- About this exercise
The task calls for an exact copy of the records, without any images.

- Task data
▬▬▬▬▬▬▬▬▬▬

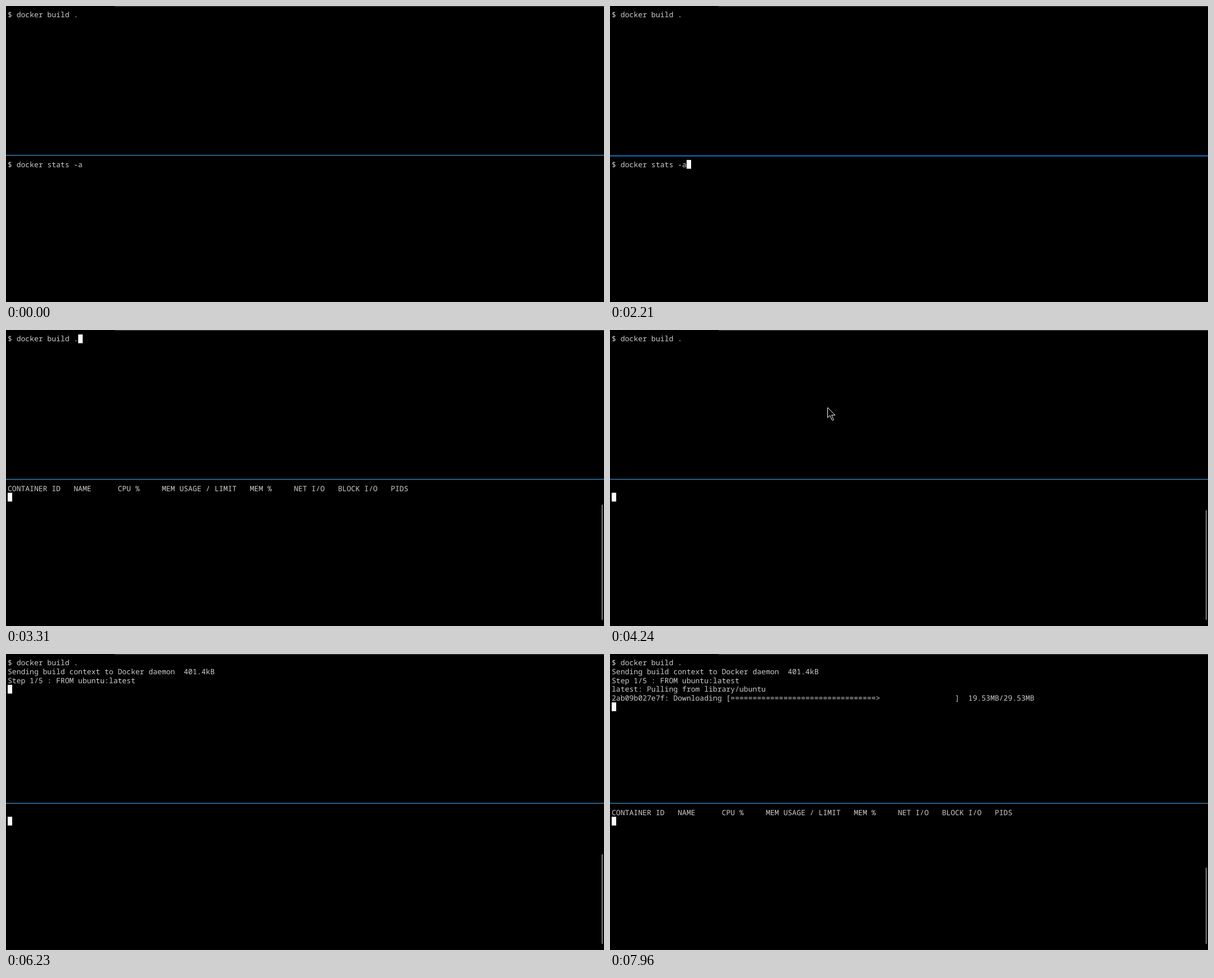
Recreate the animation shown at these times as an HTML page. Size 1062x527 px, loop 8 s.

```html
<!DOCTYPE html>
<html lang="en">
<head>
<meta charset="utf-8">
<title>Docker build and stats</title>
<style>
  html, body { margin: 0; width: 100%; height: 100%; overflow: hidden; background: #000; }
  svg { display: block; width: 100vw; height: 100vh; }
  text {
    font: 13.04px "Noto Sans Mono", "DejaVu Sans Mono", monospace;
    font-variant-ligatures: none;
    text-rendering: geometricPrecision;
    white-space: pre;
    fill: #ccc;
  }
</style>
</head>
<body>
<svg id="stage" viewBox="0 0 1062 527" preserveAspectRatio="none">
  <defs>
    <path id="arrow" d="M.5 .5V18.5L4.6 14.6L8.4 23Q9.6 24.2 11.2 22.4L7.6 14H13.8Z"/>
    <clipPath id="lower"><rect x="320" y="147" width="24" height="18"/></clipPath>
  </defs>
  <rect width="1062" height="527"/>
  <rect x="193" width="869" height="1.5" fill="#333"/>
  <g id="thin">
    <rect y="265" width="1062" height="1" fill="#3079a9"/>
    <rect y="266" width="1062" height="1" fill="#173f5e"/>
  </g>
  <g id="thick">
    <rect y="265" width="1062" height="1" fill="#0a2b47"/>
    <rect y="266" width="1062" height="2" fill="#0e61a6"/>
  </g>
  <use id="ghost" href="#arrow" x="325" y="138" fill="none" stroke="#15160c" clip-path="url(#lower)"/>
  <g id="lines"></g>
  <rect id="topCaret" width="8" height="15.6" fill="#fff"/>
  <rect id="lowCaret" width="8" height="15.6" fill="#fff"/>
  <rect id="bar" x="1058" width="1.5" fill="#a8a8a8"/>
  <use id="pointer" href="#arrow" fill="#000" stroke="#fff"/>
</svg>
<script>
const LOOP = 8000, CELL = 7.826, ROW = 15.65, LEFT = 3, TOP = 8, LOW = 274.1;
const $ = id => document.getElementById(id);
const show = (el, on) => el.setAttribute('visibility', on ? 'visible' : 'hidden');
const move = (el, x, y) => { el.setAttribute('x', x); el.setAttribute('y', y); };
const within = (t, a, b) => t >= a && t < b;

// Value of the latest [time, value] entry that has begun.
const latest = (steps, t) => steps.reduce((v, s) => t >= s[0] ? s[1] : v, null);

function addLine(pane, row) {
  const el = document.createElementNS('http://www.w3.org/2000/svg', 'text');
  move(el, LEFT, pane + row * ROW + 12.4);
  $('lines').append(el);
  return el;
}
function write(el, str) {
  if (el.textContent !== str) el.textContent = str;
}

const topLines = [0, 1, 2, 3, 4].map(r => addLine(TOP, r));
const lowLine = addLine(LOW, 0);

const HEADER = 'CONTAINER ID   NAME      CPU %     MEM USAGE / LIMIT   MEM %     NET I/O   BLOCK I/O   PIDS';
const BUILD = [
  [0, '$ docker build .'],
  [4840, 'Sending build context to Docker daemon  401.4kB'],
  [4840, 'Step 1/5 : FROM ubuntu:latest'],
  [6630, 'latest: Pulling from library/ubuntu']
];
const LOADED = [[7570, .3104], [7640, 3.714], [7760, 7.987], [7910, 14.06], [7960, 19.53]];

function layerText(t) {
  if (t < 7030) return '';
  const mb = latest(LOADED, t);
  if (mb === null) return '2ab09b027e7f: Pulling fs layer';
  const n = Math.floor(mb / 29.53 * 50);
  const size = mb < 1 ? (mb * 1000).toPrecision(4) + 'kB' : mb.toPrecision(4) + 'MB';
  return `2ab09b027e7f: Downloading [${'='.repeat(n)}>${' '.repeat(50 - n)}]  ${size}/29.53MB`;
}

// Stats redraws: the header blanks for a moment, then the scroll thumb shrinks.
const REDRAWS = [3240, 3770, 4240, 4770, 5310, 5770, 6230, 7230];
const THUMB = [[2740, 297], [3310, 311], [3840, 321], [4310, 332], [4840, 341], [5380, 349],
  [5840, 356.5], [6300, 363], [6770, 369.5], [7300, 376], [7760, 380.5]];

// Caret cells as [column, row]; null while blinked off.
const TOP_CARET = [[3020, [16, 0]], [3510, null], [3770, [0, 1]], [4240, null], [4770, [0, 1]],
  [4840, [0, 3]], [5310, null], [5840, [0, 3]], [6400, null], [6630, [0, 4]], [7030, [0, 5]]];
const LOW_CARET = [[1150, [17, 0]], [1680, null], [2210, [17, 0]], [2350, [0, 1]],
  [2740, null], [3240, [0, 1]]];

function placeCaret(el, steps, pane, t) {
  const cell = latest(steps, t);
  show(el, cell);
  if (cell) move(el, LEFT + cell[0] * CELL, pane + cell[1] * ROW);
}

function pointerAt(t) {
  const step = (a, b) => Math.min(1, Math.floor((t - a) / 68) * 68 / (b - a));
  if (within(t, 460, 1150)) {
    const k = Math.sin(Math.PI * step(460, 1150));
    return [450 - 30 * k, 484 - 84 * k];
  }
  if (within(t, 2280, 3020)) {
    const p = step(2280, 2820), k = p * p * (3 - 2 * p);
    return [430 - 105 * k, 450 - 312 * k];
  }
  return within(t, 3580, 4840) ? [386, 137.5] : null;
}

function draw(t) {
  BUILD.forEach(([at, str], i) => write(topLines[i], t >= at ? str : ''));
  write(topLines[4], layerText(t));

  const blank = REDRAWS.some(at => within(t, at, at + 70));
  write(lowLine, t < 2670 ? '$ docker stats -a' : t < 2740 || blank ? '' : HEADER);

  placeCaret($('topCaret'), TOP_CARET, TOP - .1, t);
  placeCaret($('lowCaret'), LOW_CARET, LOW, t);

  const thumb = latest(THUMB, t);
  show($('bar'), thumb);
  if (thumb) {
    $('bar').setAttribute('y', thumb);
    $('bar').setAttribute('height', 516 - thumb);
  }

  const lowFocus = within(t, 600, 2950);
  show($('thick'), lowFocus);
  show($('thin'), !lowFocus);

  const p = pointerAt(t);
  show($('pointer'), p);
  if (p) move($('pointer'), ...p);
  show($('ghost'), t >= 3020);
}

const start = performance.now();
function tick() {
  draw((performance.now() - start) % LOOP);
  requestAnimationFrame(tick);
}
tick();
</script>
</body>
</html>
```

▬▬▬▬▬▬▬▬▬▬

- Written answer
Recreate the animation shown at these times as an HTML page. Size 1062x527 px, loop 8 s.

```html
<!DOCTYPE html>
<html lang="en">
<head>
<meta charset="utf-8">
<title>Docker build and stats</title>
<style>
  html, body { margin: 0; width: 100%; height: 100%; overflow: hidden; background: #000; }
  svg { display: block; width: 100vw; height: 100vh; }
  text {
    font: 13.04px "Noto Sans Mono", "DejaVu Sans Mono", monospace;
    font-variant-ligatures: none;
    text-rendering: geometricPrecision;
    white-space: pre;
    fill: #ccc;
  }
</style>
</head>
<body>
<svg id="stage" viewBox="0 0 1062 527" preserveAspectRatio="none">
  <defs>
    <path id="arrow" d="M.5 .5V18.5L4.6 14.6L8.4 23Q9.6 24.2 11.2 22.4L7.6 14H13.8Z"/>
    <clipPath id="lower"><rect x="320" y="147" width="24" height="18"/></clipPath>
  </defs>
  <rect width="1062" height="527"/>
  <rect x="193" width="869" height="1.5" fill="#333"/>
  <g id="thin">
    <rect y="265" width="1062" height="1" fill="#3079a9"/>
    <rect y="266" width="1062" height="1" fill="#173f5e"/>
  </g>
  <g id="thick">
    <rect y="265" width="1062" height="1" fill="#0a2b47"/>
    <rect y="266" width="1062" height="2" fill="#0e61a6"/>
  </g>
  <use id="ghost" href="#arrow" x="325" y="138" fill="none" stroke="#15160c" clip-path="url(#lower)"/>
  <g id="lines"></g>
  <rect id="topCaret" width="8" height="15.6" fill="#fff"/>
  <rect id="lowCaret" width="8" height="15.6" fill="#fff"/>
  <rect id="bar" x="1058" width="1.5" fill="#a8a8a8"/>
  <use id="pointer" href="#arrow" fill="#000" stroke="#fff"/>
</svg>
<script>
const LOOP = 8000, CELL = 7.826, ROW = 15.65, LEFT = 3, TOP = 8, LOW = 274.1;
const $ = id => document.getElementById(id);
const show = (el, on) => el.setAttribute('visibility', on ? 'visible' : 'hidden');
const move = (el, x, y) => { el.setAttribute('x', x); el.setAttribute('y', y); };
const within = (t, a, b) => t >= a && t < b;

// Value of the latest [time, value] entry that has begun.
const latest = (steps, t) => steps.reduce((v, s) => t >= s[0] ? s[1] : v, null);

function addLine(pane, row) {
  const el = document.createElementNS('http://www.w3.org/2000/svg', 'text');
  move(el, LEFT, pane + row * ROW + 12.4);
  $('lines').append(el);
  return el;
}
function write(el, str) {
  if (el.textContent !== str) el.textContent = str;
}

const topLines = [0, 1, 2, 3, 4].map(r => addLine(TOP, r));
const lowLine = addLine(LOW, 0);

const HEADER = 'CONTAINER ID   NAME      CPU %     MEM USAGE / LIMIT   MEM %     NET I/O   BLOCK I/O   PIDS';
const BUILD = [
  [0, '$ docker build .'],
  [4840, 'Sending build context to Docker daemon  401.4kB'],
  [4840, 'Step 1/5 : FROM ubuntu:latest'],
  [6630, 'latest: Pulling from library/ubuntu']
];
const LOADED = [[7570, .3104], [7640, 3.714], [7760, 7.987], [7910, 14.06], [7960, 19.53]];

function layerText(t) {
  if (t < 7030) return '';
  const mb = latest(LOADED, t);
  if (mb === null) return '2ab09b027e7f: Pulling fs layer';
  const n = Math.floor(mb / 29.53 * 50);
  const size = mb < 1 ? (mb * 1000).toPrecision(4) + 'kB' : mb.toPrecision(4) + 'MB';
  return `2ab09b027e7f: Downloading [${'='.repeat(n)}>${' '.repeat(50 - n)}]  ${size}/29.53MB`;
}

// Stats redraws: the header blanks for a moment, then the scroll thumb shrinks.
const REDRAWS = [3240, 3770, 4240, 4770, 5310, 5770, 6230, 7230];
const THUMB = [[2740, 297], [3310, 311], [3840, 321], [4310, 332], [4840, 341], [5380, 349],
  [5840, 356.5], [6300, 363], [6770, 369.5], [7300, 376], [7760, 380.5]];

// Caret cells as [column, row]; null while blinked off.
const TOP_CARET = [[3020, [16, 0]], [3510, null], [3770, [0, 1]], [4240, null], [4770, [0, 1]],
  [4840, [0, 3]], [5310, null], [5840, [0, 3]], [6400, null], [6630, [0, 4]], [7030, [0, 5]]];
const LOW_CARET = [[1150, [17, 0]], [1680, null], [2210, [17, 0]], [2350, [0, 1]],
  [2740, null], [3240, [0, 1]]];

function placeCaret(el, steps, pane, t) {
  const cell = latest(steps, t);
  show(el, cell);
  if (cell) move(el, LEFT + cell[0] * CELL, pane + cell[1] * ROW);
}

function pointerAt(t) {
  const step = (a, b) => Math.min(1, Math.floor((t - a) / 68) * 68 / (b - a));
  if (within(t, 460, 1150)) {
    const k = Math.sin(Math.PI * step(460, 1150));
    return [450 - 30 * k, 484 - 84 * k];
  }
  if (within(t, 2280, 3020)) {
    const p = step(2280, 2820), k = p * p * (3 - 2 * p);
    return [430 - 105 * k, 450 - 312 * k];
  }
  return within(t, 3580, 4840) ? [386, 137.5] : null;
}

function draw(t) {
  BUILD.forEach(([at, str], i) => write(topLines[i], t >= at ? str : ''));
  write(topLines[4], layerText(t));

  const blank = REDRAWS.some(at => within(t, at, at + 70));
  write(lowLine, t < 2670 ? '$ docker stats -a' : t < 2740 || blank ? '' : HEADER);

  placeCaret($('topCaret'), TOP_CARET, TOP - .1, t);
  placeCaret($('lowCaret'), LOW_CARET, LOW, t);

  const thumb = latest(THUMB, t);
  show($('bar'), thumb);
  if (thumb) {
    $('bar').setAttribute('y', thumb);
    $('bar').setAttribute('height', 516 - thumb);
  }

  const lowFocus = within(t, 600, 2950);
  show($('thick'), lowFocus);
  show($('thin'), !lowFocus);

  const p = pointerAt(t);
  show($('pointer'), p);
  if (p) move($('pointer'), ...p);
  show($('ghost'), t >= 3020);
}

const start = performance.now();
function tick() {
  draw((performance.now() - start) % LOOP);
  requestAnimationFrame(tick);
}
tick();
</script>
</body>
</html>
```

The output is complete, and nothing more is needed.